Simon’s Town Naval Base was responsible for the care of Napoleon Bonaparte after he was exiled to St Helena island.
The history of Simon’s Town reads like a naval adventure.
Ships of all shapes and sizes – frigates, corvettes, sloops, pirate brigantines and, lately, hi-tech submarines – have docked at Simon’s Town somewhere between 1741 and today. And with them came the legends: battles at sea, pirate booty, encounters in strange lands and sad news of another shipwreck somewhere along the 3 000-odd kilometres of South Africa’s coastline.
As you wander down St George’s Street – also called the Historic Mile – you will pass ancient filigreed buildings from another era. The Historic Mile extends from the railway station to the East Dockyard gates, with intriguing little alleyways leading off it.
Although Simon’s Town was established by the Dutch – and named after governor Simon van der Stel – it was really with the establishment of the Royal Navy Base there in 1806 that the little settlement became such a legendary port of call.
Slip back in time and you could find yourself in the company of a rather dashing young British Naval lieutenant called Horatio Nelson, on shore leave from the HMS Badger, stalking this very street in search of a rowdy pub that served a decent repast.
There are four museums in Simon’s Town, all worth a look.
The Warrior Toy Museum near Jubilee Square (where the statue of beer-drinking Great Dane Able Seaman Just Nuisance stands) displays cars, trains, dolls and lead soldiers fashioned long ago.
The South African Naval Museum has interesting displays about both the Royal Navy and the South African Navy, including a submarine diorama.
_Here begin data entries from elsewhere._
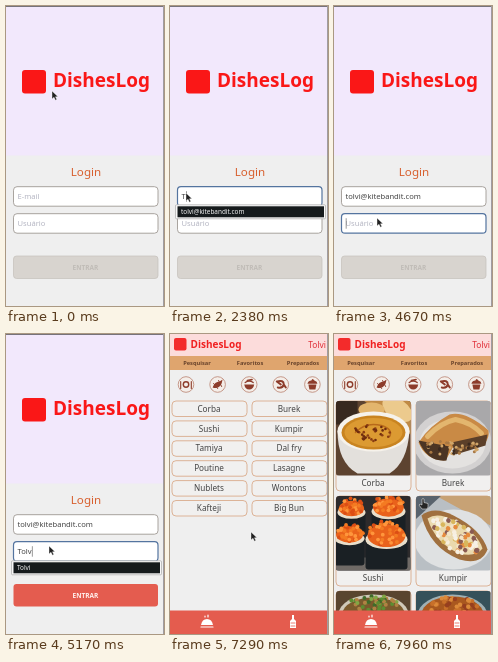
Animation of 158x300 px, one loop 8 s. Source, as an HTML page:

```html
<!DOCTYPE html>
<html lang="pt">
<head>
<meta charset="utf-8">
<style>
html, body { margin: 0; width: 100%; height: 100%; overflow: hidden; background: #efefef; }
svg { display: block; width: 100vw; height: 100vh; font-family: "Noto Sans", "Open Sans", sans-serif; }
.bold { font-weight: 700; }
</style>
</head>
<body>
<svg id="stage" viewBox="0 0 158 300"></svg>
<script>
const LOOP = 8000, NAME = 'Tolvi', MAIL = 'tolvi@kitebandit.com', APP = 'DishesLog';
const $ = id => document.getElementById(id);

// Markup helpers
const rect = (x, y, w, h, fill, r = 0, more = '') =>
  `<rect x="${x}" y="${y}" width="${w}" height="${h}" rx="${r}" fill="${fill}" ${more}/>`;
const oval = (x, y, rx, ry, fill, more = '') =>
  `<ellipse cx="${x}" cy="${y}" rx="${rx}" ry="${ry}" fill="${fill}" ${more}/>`;
const dot = (x, y, r, fill, more) => oval(x, y, r, r, fill, more);
const path = (d, fill, more = '') => `<path d="${d}" fill="${fill}" ${more}/>`;
const line = (d, color, w = 1) => path(d, 'none', `stroke="${color}" stroke-width="${w}" stroke-linecap="round"`);
const text = (x, y, size, fill, s, more = '') =>
  `<text x="${x}" y="${y}" font-size="${size}" fill="${fill}" ${more}>${s}</text>`;
const mid = 'text-anchor="middle"', boldMid = mid + ' class="bold"';
const group = (id, body) => `<g id="${id}">${body}</g>`;
const at = (x, y, body) => `<g transform="translate(${x} ${y})">${body}</g>`;

let seed = 7;
const rnd = () => (seed = seed * 16807 % 2147483647) / 2147483647;
const scatter = (n, x, y, rx, ry, size, colors) => Array.from({length: n}, () => {
  const a = rnd() * 6.28, d = Math.sqrt(rnd());
  return dot(x + rx * d * Math.cos(a), y + ry * d * Math.sin(a), size, colors[rnd() * colors.length | 0]);
}).join('');

// Login page
const field = (id, y, hint) =>
  rect(7.5, y, 144.5, 19.5, '#fff', 3.5, `id="${id}Box"`) +
  text(11.5, y + 12.2, 7.6, '#b4b5c2', hint, `id="${id}Text"`) +
  rect(0, y + 4.5, .6, 10.5, '#555', 0, `id="${id}Caret"`);
const popup = (id, y, s) => group(id,
  rect(5.5, y, 150, 14, '#f7f7f7', 1, 'stroke="#aaa" stroke-width=".7"') +
  rect(7.5, y + 1.5, 146.5, 11, '#151a1c') + text(11, y + 9.3, 6.4, '#f4f4f4', s));

const login = group('login',
  rect(0, 0, 158, 300, '#efefef') + rect(0, 0, 158, 149.5, '#f2e8fc') + rect(0, 0, 158, 1, '#77737b') +
  rect(16, 64, 24, 23.5, '#fa1717', 3) + text(47, 81, 19, '#fa1717', APP, 'class="bold"') +
  text(80, 170.3, 11.6, '#d8602f', 'Login', mid) +
  field('mail', 180.7, 'E-mail') + field('user', 207.7, 'Usuário') +
  group('button', rect(7.5, 250, 144.5, 22.5, '#d8d4cf', 3, 'id="face"') +
    text(79.5, 264, 6.5, '#fff', 'ENTRAR', boldMid + ' id="label"')) +
  popup('mailPop', 198.8, MAIL) + popup('userPop', 226.8, NAME));

// Flat food pictures, 75 by 75
const roll = (x, y, r, h) =>
  rect(x - r, y, r * 2, h, '#1a2024', 3) + oval(x, y + 1, r, r * .45, '#e9dfcb') +
  oval(x, y - 3, r * .9, r * .55, '#e9621b') +
  scatter(34, x, y - 5, r * .9, r * .6, 1.9, ['#f47b22', '#ff963c', '#dc4e14']);
const foods = [
  rect(0, 0, 75, 75, '#5d4330') + rect(0, 0, 22, 24, '#38291f') +
    path('M28 0H75V34L52 18Z', '#c08a45') + oval(62, 9, 17, 10, '#ecca8d', 'transform="rotate(35 62 9)"') +
    oval(36, 9, 13, 7, '#e3b56d') +
    path('M2 30Q2 62 22 73H54Q72 62 74 30Z', '#e3e0dc') + oval(38, 31, 36, 20, '#f6f2eb') +
    oval(38, 32, 32, 17, '#c98420') + oval(38, 32, 29, 14.5, '#dc9a32') +
    line('M20 32Q30 21 46 25Q58 29 54 36', '#b8691a', 1.6) +
    scatter(30, 36, 32, 19, 9, 1.3, ['#8a3d12', '#6f2c0e']),
  rect(0, 0, 75, 75, '#a9a8aa') + oval(37, 42, 39, 31, '#d3d1d1') + oval(37, 43, 33, 25, '#e4e2e0') +
    path('M3 42Q14 25 34 14Q50 10 73 30Q74 36 70 42L38 46L30 60Q10 60 3 42Z', '#c98a45') +
    line('M12 36Q25 22 40 19Q56 22 66 33', '#e3b66e', 5) +
    path('M3 40L34 46L31 60Q12 62 3 40Z', '#4c3524') + path('M36 42L72 34L70 45L40 54Z', '#5b3f29') +
    scatter(44, 36, 47, 31, 7, 1.5, ['#a97843', '#3c2a1f', '#d1a66a']),
  rect(0, 0, 75, 75, '#2d2b2c') + rect(0, 62, 75, 13, '#6f6a66') +
    roll(16, 16, 14, 22) + roll(53, 15, 17, 24) + roll(14, 42, 15, 28) + roll(51, 43, 21, 31),
  rect(0, 0, 75, 75, '#b9bfc4') + path('M20 0H75V30Z', '#c7a275') + path('M0 0H26L0 24Z', '#59636d') +
    oval(38, 44, 39, 30, '#dfe1e2') +
    path('M6 20Q18 10 38 20Q66 34 72 54Q66 70 44 64Q14 52 6 20Z', '#a0703f') +
    path('M12 23Q22 16 38 25Q62 37 67 53Q60 62 44 58Q20 48 12 23Z', '#ead9ae') +
    `<g transform="rotate(32 40 40)">` +
    scatter(70, 40, 40, 27, 14, 2.3, ['#f6f1e6', '#f2e3c6', '#e58a3e', '#d9b65c', '#8a5a52', '#f7efe0']) + '</g>',
  rect(0, 0, 75, 75, '#59452f') + oval(38, 24, 35, 20, '#cfc9b8') + oval(38, 23, 31, 16, '#7b5a2c') +
    scatter(45, 38, 13, 25, 8, 2, ['#5d8d31', '#3f6b2a', '#b08243', '#81a744']),
  rect(0, 0, 75, 75, '#35515a') + oval(37, 25, 35, 21, '#9fb0b4') + oval(37, 24, 31, 18, '#a9581f') +
    scatter(40, 37, 15, 25, 9, 2.2, ['#dc8a3a', '#963f1f', '#c8702a'])
];

const dishes = ['Corba', 'Burek', 'Sushi', 'Kumpir', 'Tamiya', 'Dal fry',
  'Poutine', 'Lasagne', 'Nublets', 'Wontons', 'Kafteji', 'Big Bun'];
const cards = dishes.map((s, i) => group('card' + i,
  rect(.5, .5, 75, 15.5, '#f1f0ef', 4, `stroke="#d7a481" stroke-width=".8" id="frame${i}"`) +
  `<g id="photo${i}" clip-path="url(#crop)">${foods[i] || ''}</g>` +
  text(37.5, 11.2, 8.2, '#444', s, `${mid} id="dish${i}"`))).join('');

const brown = '#8d3c2b';
const icons = [
  dot(0, 0, 3.4, brown) + dot(0, 0, 2, '#f4eee9') + line('M-5.3 -3V4M5.3 -3V4', brown, 1.1),
  path('M-5 3Q-3 -3 2 -3L5 -5L4 -1Q1 5 -5 3Z', brown) + line('M-4 -1L0 4M1 -4L4 2', brown),
  path('M-5 0H5Q4 5 0 5Q-4 5 -5 0Z', brown) + line('M-4 -2Q0 -5 4 -2M-2 -4L3 -5', brown, 1.3),
  line('M-4 -3Q3 -5 3 0Q2 4 -3 3M-4 -3L0 0M3 0L5 3', brown, 2),
  path('M-4 0H4L3 5H-3Z', brown) + path('M-5 -.7Q-4 -4 -1 -4Q0 -7 2 -4Q5 -3 5 -.7Z', brown)
].map((s, i) => at(16 + i * 31.6, 50.5, dot(0, 0, 7.8, '#f4eee9', 'stroke="#b98270" stroke-width=".8"') + s)).join('');

const home = group('home',
  rect(0, 0, 158, 300, '#efefef') + cards + icons +
  rect(0, 0, 158, 22, '#fcdcdb') + rect(4, 4, 12.5, 12.5, '#f32b2b', 2) +
  text(20.5, 13.8, 10, '#f02020', APP, 'class="bold"') + text(156, 14.3, 8.4, '#e02c35', NAME, 'text-anchor="end"') +
  rect(0, 22, 158, 14, '#dfa56e') +
  ['Pesquisar', 'Favoritos', 'Preparados'].map((s, i) =>
    text(27 + i * 53, 31.2, 5.7, '#68432b', s, boldMid)).join('') +
  rect(0, 276.5, 158, 23.5, '#e45c4e') +
  at(37, 288, path('M-6 3Q-5 -3 0 -3Q5 -3 6 3Z', '#fff') + line('M-6 5H6M-2 -5V-6M1 -5V-7', '#fff', 1.2)) +
  at(123, 288, path('M-1 -7H1V-3L3 -1V6H-3V-1L-1 -3Z', '#fff') + line('M-2 1H2M-2 4H2', '#e45c4e', .8)));

const pointer = group('pointer',
  group('arrow', path('M0 0V8L2 6.3L3.4 9.2L4.8 8.5L3.5 5.8H6Z', '#222', 'stroke="#fff" stroke-width=".4"')) +
  group('beam', line('M-2 0H2M0 0V8M-2 8H2', '#a4a4ac', .8)) +
  group('hand', path('M-1 0Q0 -1 1 0V3.5L5 4.5V8L4 10H-1L-4 6L-3 5L-1 6Z', '#252525', 'stroke="#fff" stroke-width=".5"')));

$('stage').innerHTML = '<clipPath id="crop"><rect x=".5" y=".5" width="75" height="75" rx="3"/></clipPath>' +
  login + home + rect(157, 0, 1, 300, '#a09da2') + pointer;

// State over time
const show = (id, on) => $(id).style.display = on ? '' : 'none';
const set = (id, o) => { for (const k in o) $(id).setAttribute(k, o[k]); };
const track = [[0, 46, 85], [590, 46, 85], [1000, 38, 120], [1700, 16, 187], [2480, 16, 187], [2850, 40, 204],
  [3710, 46, 204], [4080, 43, 212], [5400, 43, 212], [6050, 74, 264], [6700, 74, 264], [7200, 81, 198],
  [7400, 81, 198], [7780, 89, 165], [8000, 89, 165]];
const loaded = [7380, 7540, 7680];

function mouseAt(t) {
  const i = track.findIndex(k => k[0] > t), [t0, x0, y0] = track[i - 1], [t1, x1, y1] = track[i];
  const u = (t - t0) / (t1 - t0), e = u * u * (3 - 2 * u);
  return [x0 + (x1 - x0) * e, y0 + (y1 - y0) * e];
}

function drawField(id, value, hint, focus) {
  const el = $(id + 'Text');
  el.textContent = value || hint;
  set(id + 'Text', {fill: value ? '#444' : '#b4b5c2'});
  set(id + 'Box', {stroke: focus ? '#54749f' : '#a09a95', 'stroke-width': focus ? 1.2 : .9});
  show(id + 'Caret', focus);
  if (focus) set(id + 'Caret', {x: 11.8 + (value ? el.getComputedTextLength() : 0)});
}

function drawLogin(t, hover) {
  const mail = t < 2200 ? '' : t < 2900 ? MAIL[0].toUpperCase() : MAIL;
  const typed = [4680, 4840, 5000, 5120, 5380].filter(k => t >= k).length;
  drawField('mail', mail, 'E-mail', t >= 1800 && t < 4140);
  drawField('user', NAME.slice(0, typed), 'Usuário', t >= 4140 && t < 5640);
  show('mailPop', t >= 2200 && t < 2900);
  show('userPop', typed > 0 && t < 5560);
  const ready = typed > 2;
  set('face', {fill: !ready ? '#d8d4cf' : hover ? '#d0362b' : '#e45c4f',
    stroke: ready ? 'none' : '#c5c0ba', 'stroke-width': .7});
  set('label', {fill: ready ? '#fff0ed' : '#c0bcb7'});
  set('button', {transform: hover ? 'translate(79.5 261.3) scale(.975) translate(-79.5 -261.3)' : ''});
}

function drawHome(t) {
  let y = 66.5;
  for (let row = 0; row < 6; row++) {
    const grow = t >= loaded[row] ? 74.5 : 0;
    for (let i = row * 2; i < row * 2 + 2; i++) {
      set('card' + i, {transform: `translate(${i % 2 ? 81.5 : 1.5} ${y})`});
      set('frame' + i, {height: 15.5 + grow});
      set('dish' + i, {y: 11.2 + grow});
      show('photo' + i, grow);
    }
    y += 19.9 + grow + (grow ? .6 : 0);
  }
}

function frame(now) {
  const t = now % LOOP, [x, y] = mouseAt(t), atHome = t >= 6620;
  const hover = atHome ? x > 82 && y < 190 : y > 250;
  show('login', !atHome);
  show('home', atHome);
  atHome ? drawHome(t) : drawLogin(t, hover);
  const beam = t >= 3000 && t < 3900;
  show('hand', hover);
  show('beam', beam);
  show('arrow', !hover && !beam);
  set('pointer', {transform: `translate(${x} ${y})`});
  requestAnimationFrame(frame);
}
requestAnimationFrame(frame);
</script>
</body>
</html>
```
The Heritage Museum chronicles Simon’s Town’s rich Muslim past, while a visit to the Simon’s Town Museum is the best way to lift the historic veil from this fascinating seaside town.